Via Luton and Zurich we travelled to the beautiful alpine resort town of Davos to see the Devils first CHL game. I’ve heard people who grew up in the valleys during the coal mining era talk of holidays to Butlins in Barry Island as a ‘Shwmae holiday’, because you went away and knew everyone there and would walk around uttering shwmae as you passed your neighbour. This was what it felt like when touring the quiet town during the off season. Go to the top of a mountain to take in the view? There’s Neil Francis. Pop into a bar, there are eight fans in Devils jerseys. Walk down the street, there’s Joey Haddad. The 100 or so fans who made their way to Switzerland (via routes out of It’s a Mad, Mad, Mad, Mad World) certainly seemed to make their presence felt.
The Davos team may have finished relatively low down last season, but they are the most successful Swiss team, and their coach, Arno del Curto, is much admired in the NHL. Their rink is a wooden hockey cathedral with excellent acoustics and friendly staff.
We always knew this would be a tough step up, but that was demonstrated with frightening speed. The Devils started confidently but Louis picked up a penalty, then another and we were defending a 5 on 3 PK within the first two minutes and they scored immediately. A second followed and within 4 minutes the Devils were two down and chasing the game. Welcome to Champions Hockey. The Devils continued to pick up penalties throughout the period, with three factors combining against them: their inexperience in European interpretation of rules; the speed of Davos causing Devils players to always be chasing and clipping players; the ability of Davos to draw them into giving penalties.
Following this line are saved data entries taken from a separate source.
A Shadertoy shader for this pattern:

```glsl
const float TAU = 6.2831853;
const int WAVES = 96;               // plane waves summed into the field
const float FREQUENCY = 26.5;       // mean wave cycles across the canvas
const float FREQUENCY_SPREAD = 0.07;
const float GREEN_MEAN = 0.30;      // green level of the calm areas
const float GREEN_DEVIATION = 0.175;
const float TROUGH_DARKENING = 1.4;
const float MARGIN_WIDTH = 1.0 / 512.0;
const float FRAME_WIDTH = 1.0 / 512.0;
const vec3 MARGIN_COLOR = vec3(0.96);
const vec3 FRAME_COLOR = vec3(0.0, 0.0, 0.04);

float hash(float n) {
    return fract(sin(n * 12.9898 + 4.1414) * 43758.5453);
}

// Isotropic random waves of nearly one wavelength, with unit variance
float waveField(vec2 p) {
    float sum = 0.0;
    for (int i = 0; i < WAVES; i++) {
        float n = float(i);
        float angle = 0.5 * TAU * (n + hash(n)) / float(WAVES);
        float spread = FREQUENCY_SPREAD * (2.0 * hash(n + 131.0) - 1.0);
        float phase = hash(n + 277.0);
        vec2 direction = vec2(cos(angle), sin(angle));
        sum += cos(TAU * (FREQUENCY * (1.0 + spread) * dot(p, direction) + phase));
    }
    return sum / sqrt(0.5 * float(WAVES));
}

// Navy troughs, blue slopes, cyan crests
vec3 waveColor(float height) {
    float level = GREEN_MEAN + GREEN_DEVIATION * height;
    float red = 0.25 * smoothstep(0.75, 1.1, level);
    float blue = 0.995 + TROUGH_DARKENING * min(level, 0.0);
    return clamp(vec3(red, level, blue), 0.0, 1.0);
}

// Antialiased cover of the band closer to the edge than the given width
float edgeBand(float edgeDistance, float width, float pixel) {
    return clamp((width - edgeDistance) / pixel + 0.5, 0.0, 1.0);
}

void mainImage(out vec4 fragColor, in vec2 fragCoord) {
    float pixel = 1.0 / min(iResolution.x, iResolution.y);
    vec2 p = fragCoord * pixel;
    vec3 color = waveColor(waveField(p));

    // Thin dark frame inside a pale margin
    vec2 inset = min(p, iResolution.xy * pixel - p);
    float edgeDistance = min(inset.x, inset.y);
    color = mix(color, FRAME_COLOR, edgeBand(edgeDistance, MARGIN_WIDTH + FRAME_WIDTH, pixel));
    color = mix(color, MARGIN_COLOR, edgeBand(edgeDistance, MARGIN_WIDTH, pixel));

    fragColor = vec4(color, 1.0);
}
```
The second period was to be a lesson in hockey, opening with slick passing to quickly make it three. Wieser in particular, but all of their players looked like they were playing NHL17 on east mode and skating around ineffectual challenges with ease. The goals came with ruthless regularity and at number seven Murdy was swapped in for Bowns (not that Bowns was to blame for any of the preceding ones). After the game had got away from them so early, the Devils had no plan to fall back on, which was expounded by the more sensitive interpretation of slashing and cross checking regulations. At times it looked like Davos were playing a different game by a different set of rules.
The third saw Martin get the Devils first CHL goal, which the fans celebrated as if it sealed victory, chanting “we scored a goal” repeatedly. As we waited for it to end, with a 10-1 scoreline the only take away was that this was all about learning. Davos were undoubtedly superior, but not by that margin, and for the few moments when the Devils were full strength they looked like they could compete. They will need to learn about discipline, maintaining puck possession and dealing with the speed of transition of European teams.
The Devils fans stayed behind for an hour afterwards, singing the new Welsh anthem of “please don’t take me home”, to the delight of the Davos fans. Hopefully the team will take it in the same manner, that it is the experience that was the real value here.